Riders of the Purple Sage
"Ma'am, is it true--what he says?" asked the rider of Jane, but his quiveringly alert eyes never left the little knot of quiet men.
"True? Yes, perfectly true," she answered.
"Well, young man, it seems to me that bein' a friend to such a woman would be what you wouldn't want to help an' couldn't help....What's to be done to you for it?"
"They intend to whip me. You know what that means--in Utah!"
"I reckon," replied the rider, slowly.
With his gray glance cold on the Mormons, with the restive bit-champing of the horses, with Jane failing to repress her mounting agitations, with Venters standing pale and still, the tension of the moment tightened.

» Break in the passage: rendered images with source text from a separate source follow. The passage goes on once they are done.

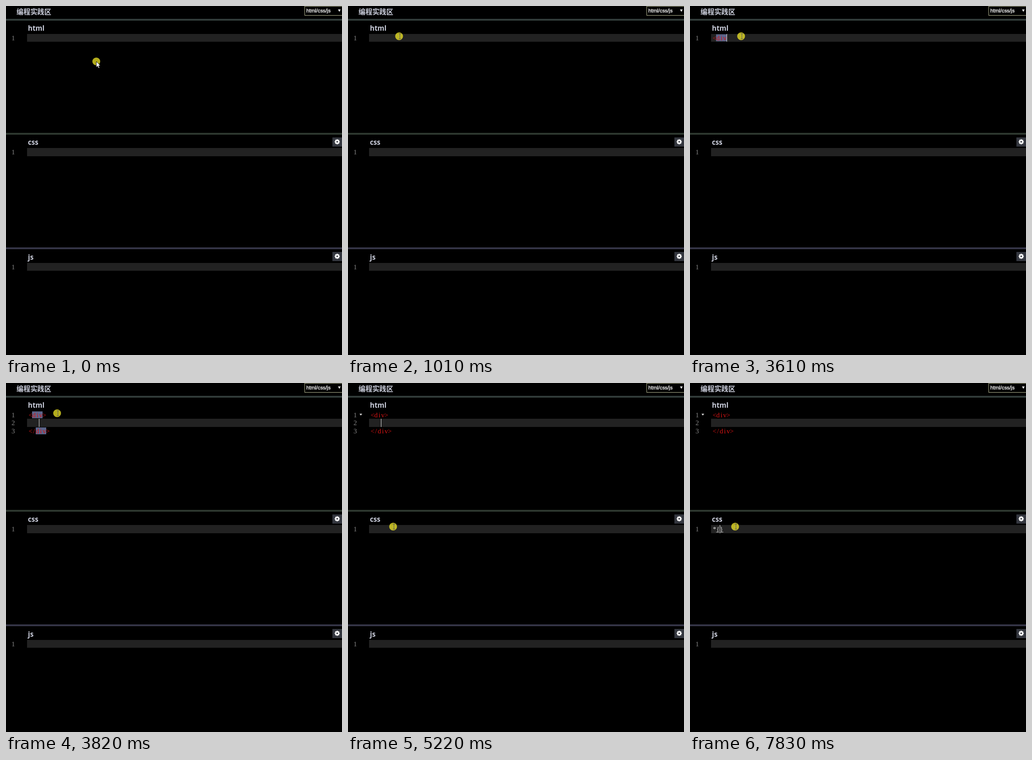
Write an HTML page with a canvas that moves like this. It is 735 px wide and 762 px high and loops after 8000 ms.

```html
<!DOCTYPE html>
<html lang="zh">
<head>
<meta charset="utf-8">
<style>
  html, body { margin: 0; width: 100%; height: 100%; overflow: hidden; background: #000; }
  canvas { display: block; }
</style>
</head>
<body>
<canvas id="stage" width="735" height="762"></canvas>
<script>
const ctx = document.getElementById('stage').getContext('2d');
const LOOP = 8000, CELL = 7.5, LINE = 17.6, CODE_X = 50;
const HTML = 60.6, CSS = 310.4, JS = 560.6;
const RED = '#d81414', PALE = '#dedede';

// Each step lists its start time and only what changes from then on.
const POINTER = [
  [0, { x: 197.5, y: 121, shape: 'arrow' }],
  [200, { x: 171.5, y: 100.5, shape: 'arrow' }],
  [400, { x: 111.8, y: 66, shape: 'beam' }],
  [4820, { x: 115, y: 354, shape: 'arrow' }],
  [5030, { x: 115, y: 334.5, shape: 'arrow' }],
  [5220, { x: 98.7, y: 313.5, shape: 'beam' }]
];
const MARKUP = [
  [0, ['']], [1990, ['<']], [2200, ['<d']], [2410, ['<di']], [2600, ['<div']],
  [3820, ['<div>', '', '</div>']]
];
const STYLE = [[0, ''], [7240, '*'], [7830, '*{}']];
// Caret: [pane, line, column], or null while hidden.
const CARET = [
  [0, null], [590, [HTML, 0, 0]], [1010, null], [1600, [HTML, 0, 0]],
  [1990, [HTML, 0, 1]], [2200, [HTML, 0, 2]], [2410, [HTML, 0, 3]], [2600, [HTML, 0, 4]],
  [3030, null], [3610, [HTML, 0, 4]], [3820, [HTML, 1, 3]],
  [4420, null], [4820, [HTML, 1, 3]], [5410, [CSS, 0, 0]],
  [5840, null], [6430, [CSS, 0, 0]], [7040, null],
  [7240, [CSS, 0, 1]], [7830, [CSS, 0, 2]]
];

const at = (steps, t) => steps.filter(([start]) => start <= t).pop()[1];
const lineTop = (pane, line) => Math.round(pane + line * LINE);
const columnX = col => Math.floor(CODE_X + col * CELL);

function rect(x, y, w, h, color) {
  ctx.fillStyle = color;
  ctx.fillRect(x, y, w, h);
}

function polygon(color, ...points) {
  ctx.fillStyle = color;
  ctx.beginPath();
  points.forEach(([x, y]) => ctx.lineTo(x, y));
  ctx.closePath();
  ctx.fill();
}

function disc(x, y, r, color) {
  ctx.fillStyle = color;
  ctx.beginPath();
  ctx.arc(x, y, r, 0, 2 * Math.PI);
  ctx.fill();
}

function label(text, x, y, font, color) {
  ctx.font = font;
  ctx.fillStyle = color;
  ctx.textAlign = 'left';
  ctx.fillText(text, x, y);
}

function code(text, x, top, color) {
  ctx.font = '15px "Liberation Serif", serif';
  ctx.fillStyle = color;
  ctx.textAlign = 'center';
  [...text].forEach((char, i) => ctx.fillText(char, x + (i + 0.5) * CELL, top + 14));
}

function gear(x, y) {
  rect(x - 10.5, y - 9.5, 21, 20, '#34373f');
  ctx.save();
  ctx.translate(x, y);
  for (let i = 0; i < 8; i++) {
    rect(-1.3, -5.6, 2.6, 3, '#fff');
    ctx.rotate(Math.PI / 4);
  }
  ctx.restore();
  disc(x, y, 4.3, '#fff');
  disc(x, y, 1.8, '#34373f');
}

function pane(name, top, lineCount, activeLine) {
  label(name, 48, Math.round(top) - 7, 'bold 15.2px "Open Sans", sans-serif', '#cbcedc');
  const y = lineTop(top, activeLine);
  rect(46, y, 689, lineTop(top, activeLine + 1) - y, '#222');
  for (let i = 0; i < lineCount; i++) code(String(i + 1), 12, lineTop(top, i), '#858585');
}

function header() {
  label('编程实践区', 23, 18, 'bold 15.2px "Noto Sans CJK SC", "Noto Sans CJK", sans-serif', '#cbcedc');
  ctx.lineWidth = 1;
  ctx.strokeStyle = '#b5b792';
  ctx.strokeRect(653.5, 0.5, 90, 20);
  label('html/css/js', 657, 14, '11.4px "Liberation Sans", Arial, sans-serif', '#fff');
  ctx.lineWidth = 0.35;
  ctx.strokeStyle = '#fff';
  ctx.strokeText('html/css/js', 657, 14);
  polygon('#fff', [726.3, 7.5], [732, 7.5], [729.2, 12.8]);
}

function pointer({ x, y, shape }) {
  disc(x, y, 8.6, 'rgba(255, 245, 40, 0.7)');
  if (shape === 'beam') {
    const bx = Math.floor(x + 1.5);
    rect(bx, y - 6, 1, 12, '#5d5d58');
    rect(bx - 2, y - 6, 5, 1, '#5d5d58');
    rect(bx - 2, y + 5, 5, 1, '#5d5d58');
    return;
  }
  polygon('#fff', ...[[0, 0], [0, 13], [3, 10.3], [5, 15], [7.2, 14], [5.2, 9.6], [9.3, 9.6]]
    .map(([dx, dy]) => [x + dx, y + dy]));
  ctx.lineWidth = 0.9;
  ctx.strokeStyle = '#000';
  ctx.stroke();
}

function draw(t) {
  const markup = at(MARKUP, t), style = at(STYLE, t);
  rect(0, 0, 735, 762, '#000');
  header();
  rect(0, 28, 735, 4, '#313b39');
  rect(0, 277, 735, 4, '#2e382f');
  rect(0, 527, 735, 4, '#343446');
  pane('html', HTML, markup.length, markup.length > 1 ? 1 : 0);
  pane('css', CSS, 1, 0);
  pane('js', JS, 1, 0);
  gear(724.5, 296.5);
  gear(724.5, 546.5);

  const matching = t >= 2600 && t < 4030;
  markup.forEach((text, i) => {
    const top = lineTop(HTML, i), start = text.indexOf('div');
    if (matching && start >= 0) rect(columnX(start), top + 1, 23, 15, '#5b648a');
    code(text, CODE_X, top, RED);
  });
  if (t >= 4220) polygon('#d5d5d5', [25.2, 67], [31, 67], [28.1, 71.2]);

  code(style, CODE_X, lineTop(CSS, 0), PALE);
  if (style.includes('{')) {
    rect(57, 325, 4, 1, '#bbb');
    rect(69, 325, 4, 1, '#bbb');
  }

  const caret = at(CARET, t);
  if (caret) {
    const [top, line, col] = caret, y = lineTop(top, line);
    rect(columnX(col), y, 1, lineTop(top, line + 1) - y, '#ddd');
  }
  pointer(at(POINTER, t));
}

const origin = performance.now();
function tick() {
  draw((performance.now() - origin) % LOOP);
  requestAnimationFrame(tick);
}
tick();
</script>
</body>
</html>
```
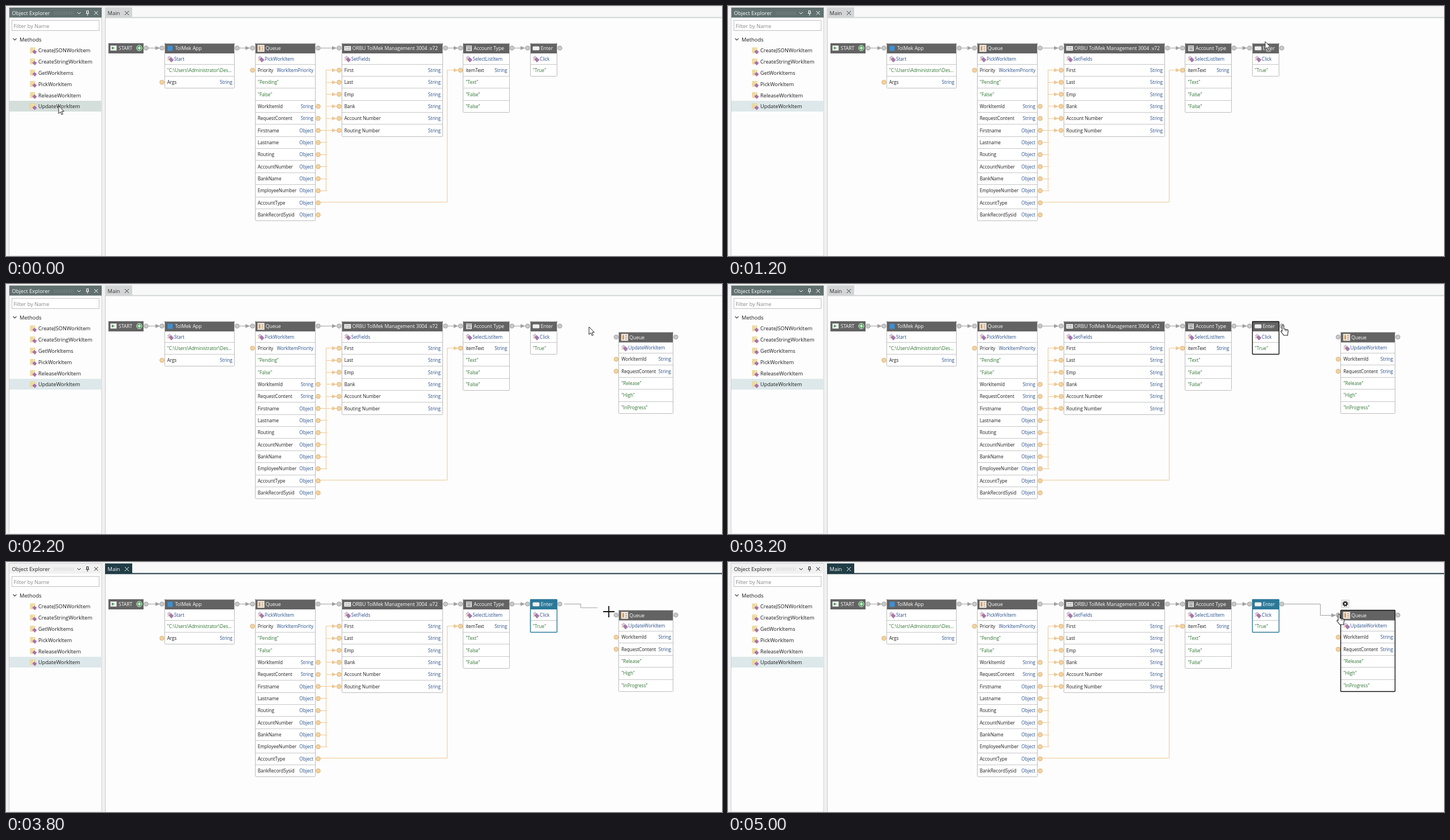
An HTML page that plays this animation: 1265x443 px, repeating every 5200 ms.

```html
<!DOCTYPE html>
<html lang="en">
<head>
<meta charset="utf-8">
<style>
html, body { margin: 0; width: 100%; height: 100%; overflow: hidden; background: #fdfdfd; }
svg { display: block; width: 1265px; height: 443px; font-family: "Open Sans", "Noto Sans", sans-serif; }
text { white-space: pre; }
</style>
</head>
<body>
<svg id="stage" viewBox="0 0 1265 443"></svg>
<script>
const LOOP = 5200, STEP = 200;
const GREY = '#636363', BLUE = '#2c7898', LINK = '#234b85', GREEN = '#2c722f', INK = '#1c1c1c';
const ORANGE = '#ecc999', WIRE = '#a0a0a0', FRAME = '#f1f1f1';
const HEAD = 37.1, ROW = 21.36;

const rect = (x, y, w, h, fill, extra = '') =>
  `<rect x="${x}" y="${y}" width="${w}" height="${h}" fill="${fill}" ${extra}/>`;
const path = (d, stroke, width = 1, fill = 'none') =>
  `<path d="${d}" fill="${fill}" stroke="${stroke}" stroke-width="${width}"/>`;
const text = (x, y, s, size, fill = INK, anchor = 'start') =>
  `<text x="${x}" y="${y}" font-size="${size}" fill="${fill}" text-anchor="${anchor}">${s}</text>`;
const at = (x, y, s) => `<g transform="translate(${x} ${y})">${s}</g>`;
const dot = (x, y, data) =>
  `<circle cx="${x}" cy="${y}" r="3.8" fill="${data ? '#f3d3a2' : '#c9c9c9'}" stroke="${data ? '#dcb274' : '#a0a0a0'}"/>`;
const arrow = (x, y, color) => path(`M${x - 12} ${y - 3.5}l8 3.5-8 3.5z`, 'none', 0, color);
const snap = v => Math.floor(v) + .5;

// Small icons, centred on 0,0
const methodIcon =
  path('M-5-2l4-3 3 3-4 3z', '#b9a0c0', .7, '#dcc6df') +
  path('M-2 1l4-3 4 4-4 4z', '#8d5c99', .7, '#a878b2') + rect(-5, 1, 3, 2, '#e3cb84');
const treeIcon =
  rect(-5, -5, 8, 9, '#f8ebbd', 'stroke="#dcc06f" stroke-width=".7"') +
  path('M-5-2h8M-5 1h8M-2-5v9', '#dcc06f', .7) +
  path('M-1 2l3-3 4 3-3 4z', '#8d4f9c', .6, '#b06cba');
const nodeIcons = {
  app: rect(-5, -4.5, 9, 9, '#3f8fd2'),
  queue: rect(-6, -6, 12, 12, '#f5eee6', 'stroke="#c9b9a6" stroke-width=".7"') +
    rect(-4, -4, 3, 8, '#dd9850') + path('M1-3h3M1 0h3M1 3h3', '#777', 1.2),
  form: rect(-6, -4, 12, 8, '#eee') + path('M-4-1.5h3M0-1.5h4M-4 1.5h3M0 1.5h4', '#888'),
  list: rect(-5, -5, 10, 10, '#ddd') + path('M-4-3h8M-3 0h6M-3 2.5h6', '#666'),
  button: rect(-6, -3.5, 12, 7, '#eee', 'rx="1.5"')
};

// Rows: label|type|sockets (i = input, o = output); rows without a type are literals
const nodes = [
  { x: 280, w: 124, icon: 'app', title: 'TolMek App', method: 'Start',
    rows: ['"C:\\Users\\Administrator\\Des...', 'Args|String|i'] },
  { x: 440, w: 107, icon: 'queue', title: 'Queue', method: 'PickWorkItem',
    rows: ['Priority|WorkItemPriority|i', '"Pending"', '"False"', 'WorkItemId|String|o', 'RequestContent|String|o',
      ...['Firstname', 'Lastname', 'Routing', 'AccountNumber', 'BankName', 'EmployeeNumber', 'AccountType',
        'BankRecordSysid'].map(s => s + '|Object|o')] },
  { x: 593, w: 179, icon: 'form', title: 'ORBU TolMek Management 3004 .v72', method: 'SetFields',
    rows: ['First', 'Last', 'Emp', 'Bank', 'Account Number', 'Routing Number'].map(s => s + '|String|i') },
  { x: 807.5, w: 82, icon: 'list', title: 'Account Type', method: 'SelectListItem',
    rows: ['itemText|String|i', '"Text"', '"False"', '"False"'] },
  { x: 926, w: 48, icon: 'button', title: 'Enter', method: 'Click', rows: ['"True"'] }
];
const updateNode = { x: 1082.5, w: 96.5, y: 85.5, icon: 'queue', title: 'Queue', method: 'UpdateWorkItem',
  rows: ['WorkItemId|String|i', 'RequestContent|String|i', '"Release"', '"High"', '"InProgress"'] };

function drawNode({ x, w, y = 66, icon, title, method, rows }, state = '') {
  const top = y + HEAD, left = snap(x), right = snap(x + w - .5), bottom = snap(top + rows.length * ROW);
  const color = state === 'selected' ? BLUE : GREY;
  let s = rect(left, y, right - left, bottom - y, '#fff') + rect(x, y, w, 18, color) +
    at(x + 10.5, y + 9, nodeIcons[icon]) + text(x + 18.7, y + 12.2, title, 8.65, '#fff') +
    at(x + 10, y + 27.5, methodIcon) + text(x + 17, y + 30.5, method, 8.15, LINK);
  rows.forEach((row, i) => {
    const [label, type, socket] = row.split('|'), ry = top + i * ROW, mid = ry + ROW / 2;
    s += path(`M${left} ${snap(ry)}H${right}`, '#c6c6c6') + text(x + 4.7, mid + 3.1, label, 8.15, type ? INK : GREEN);
    if (type) s += text(x + w - 4, mid + 3.1, type, 8.15, LINK, 'end');
    if (socket) s += dot(socket === 'i' ? x - 4.5 : x + w + 4.5, mid, true);
  });
  const border = { hover: '#111', selected: BLUE }[state] || '#bcbcbc';
  return s + rect(left, snap(y), right - left, bottom - snap(y), 'none',
    `stroke="${border}" stroke-width="${state ? 1.4 : 1}" rx="1"`) +
    dot(x - 4.5, y + 8.5) + dot(x + w + 4.5, y + 8.5);
}

function drawWires() {
  const rowY = i => 66 + HEAD + (i + .5) * ROW;
  let s = path('M248 74.5h28M408 74.5h27M551 74.5h37M776 74.5h27M893 74.5h28', WIRE);
  for (const x of [276, 435, 588, 803, 921]) s += arrow(x, 74.5, WIRE);
  s += path(`M565.5 ${rowY(0)}V${rowY(10)}`, ORANGE);
  for (let i = 0; i < 6; i++)
    s += path(`M565 ${snap(rowY(i))}h20M555 ${snap(rowY(i + 5))}h12.5`, ORANGE) + arrow(588, rowY(i), ORANGE);
  return s + path(`M555 ${snap(rowY(11)) - 1}H779.5V${snap(rowY(0))}H800`, ORANGE) + arrow(803, rowY(0), ORANGE);
}

function drawPanel(active, hovering) {
  const ink = active ? '#fff' : '#222';
  let s = rect(0, 0, 1265, 20, '#f8f8f8') + rect(0, 0, 1265, 2, FRAME) + rect(0, 0, 175, 443, FRAME) +
    rect(5.5, 2.5, 163.5, 440.5, '#fdfdfd', 'stroke="#d0d0d0"') +
    rect(6, 3, 163, 17.5, active ? '#60706f' : FRAME) +
    text(10.5, 15.7, 'Object Explorer', 9.3, ink);
  for (const y of [10.5, 12.5, 14.5])
    s += `<path d="M85 ${y}h34" stroke="${active ? '#8d9a99' : '#bbb'}" stroke-dasharray="1 2"/>`;
  s += path('M126 11l3 3 3-3M156 9l6.5 6.5M162.5 9l-6.5 6.5M142 8.5h4M142.5 8.5v4.5M145.5 8.5v4.5M141 13h6M144 13v4', ink) +
    rect(10.5, 25.5, 154, 18, '#fff', 'stroke="#c0c0c0"') + text(13.5, 38.5, 'Filter by Name', 9.3, '#888') +
    path('M12.5 57.5l3 3 3-3', '#444', 1.2) + text(24, 62.5, 'Methods', 9.4) +
    rect(6, 168, 162.5, 19, hovering ? '#d4dedb' : '#dde8ea');
  ['CreateJSONWorkItem', 'CreateStringWorkItem', 'GetWorkItems', 'PickWorkItem', 'ReleaseWorkItem', 'UpdateWorkItem']
    .forEach((name, i) => {
      const y = 79 + i * 19.8;
      s += at(48, y, treeIcon) + text(57, y + 3.3, name, 9.25);
    });
  const tab = active ? '#d3d6d6' : '#203c45', tabInk = active ? '#333' : '#fff';
  return s + rect(175, 20, 1090, 423, '#fdfdfd') + path('M175.5 20V443', '#c8c8c8') +
    rect(175, 2.5, 48, 18, tab) + rect(175, 19.5, 1090, 2, tab) +
    text(179.5, 15.7, 'Main', 9.4, tabInk) + path('M210 9l7 7M217 9l-7 7', tabInk);
}

const startNode = rect(181, 66, 62, 18, GREY) +
  rect(184.5, 70, 11, 9, '#eee') + path('M187 72l5 2.5-5 2.5z', 'none', 0, '#4d9a55') +
  text(199, 78.2, 'START', 8.6, '#fff') +
  '<circle cx="235.5" cy="74.5" r="4.8" fill="#4d9f58" stroke="#dfeee0"/>' +
  path('M232.5 74.5h6M235.5 71.5v6', '#fff', 1.3) + dot(247.5, 74.5);

const gear = rect(1084, 67.5, 13, 13, '#fff', 'stroke="#c4c4c4"') +
  '<circle cx="1090.5" cy="74" r="4.2" fill="none" stroke="#222" stroke-width="1.8" stroke-dasharray="1.65"/>' +
  '<circle cx="1090.5" cy="74" r="2.7" fill="#fff" stroke="#222" stroke-width="2"/>';

const cursors = {
  arrow: path('M0 0V13.5L3.2 10.6 5.3 15.5 7.5 14.5 5.4 9.8H9.5Z', '#222', 1, '#fff'),
  hand: path('M-1.5 1.2Q-1.5-.5 0-.5T1.5 1.2V6.5L7.5 8Q9.5 8.5 9.3 10.5L8.3 15.5V18H1.5L-3.5 11.5Q-4 9-1.5 10.5Z', '#222', 1.1, '#fff') +
    path('M4 7.5v3M6.5 8v3', '#222', .8),
  cross: path('M-10.5 0h21M0-10.5v21', '#fff', 3.5) + path('M-10 0h20M0-10v20', '#111', 1.8)
};
const dragBadge = rect(2, 8, 8, 10, '#ddd', 'fill-opacity=".5" stroke="#999" stroke-dasharray="1 1"');

// Pointer path: time, x, y
const keys = [[0, 93, 177], [1200, 949, 63], [1600, 1077, 82], [1800, 1077, 82], [2200, 1030, 76],
  [2800, 980.5, 73], [3400, 980.5, 73], [3800, 1065, 88], [4400, 1077, 94], [4800, 1077, 94],
  [5000, 1079.5, 93], [LOOP, 1079.5, 93]];

function pointer(t) {
  const i = keys.findIndex(k => k[0] > t), [t0, x0, y0] = keys[i - 1], [t1, x1, y1] = keys[i];
  let p = (t - t0) / (t1 - t0);
  if (i === 1) p = p * p * (3 - 2 * p);
  return [x0 + (x1 - x0) * p, y0 + (y1 - y0) * p];
}

function render(t) {
  const [x, y] = pointer(t);
  const dropped = t >= 2000, hover = t >= 2800, linking = t >= 3400, linked = t >= 5000;
  let s = drawPanel(!linking, t < 200) + drawWires() + startNode;
  s += nodes.map(n => drawNode(n, n.title !== 'Enter' ? '' : linking ? 'selected' : hover ? 'hover' : '')).join('');
  if (dropped) s += drawNode(updateNode, linked ? 'hover' : '');
  if (linked) s += path('M983 74.5H1046.5V94.5H1070', WIRE) + arrow(1078, 94.5, WIRE) + gear;
  else if (linking && x > 1010) {
    const endX = x - 20, midX = (986 + endX) / 2;
    s += path(`M986 74.5H${midX}V${y - 7}H${endX}`, WIRE);
  }
  const kind = linked || (hover && !linking) ? 'hand' : linking ? 'cross' : 'arrow';
  const dragging = t >= 200 && t < 1800;
  document.getElementById('stage').innerHTML = s + at(x, y, (dragging ? dragBadge : '') + cursors[kind]);
}

let shown = -1;
function tick() {
  const t = Math.floor(performance.now() % LOOP / STEP) * STEP;
  if (t !== shown) render(shown = t);
  requestAnimationFrame(tick);
}
tick();
</script>
</body>
</html>
```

Tull broke the spell with a laugh, a laugh without mirth, a laugh that was only a sound betraying fear.
"Come on, men!" he called.
Jane Withersteen turned again to the rider.
"Stranger, can you do nothing to save Venters?"
"Ma'am, you ask me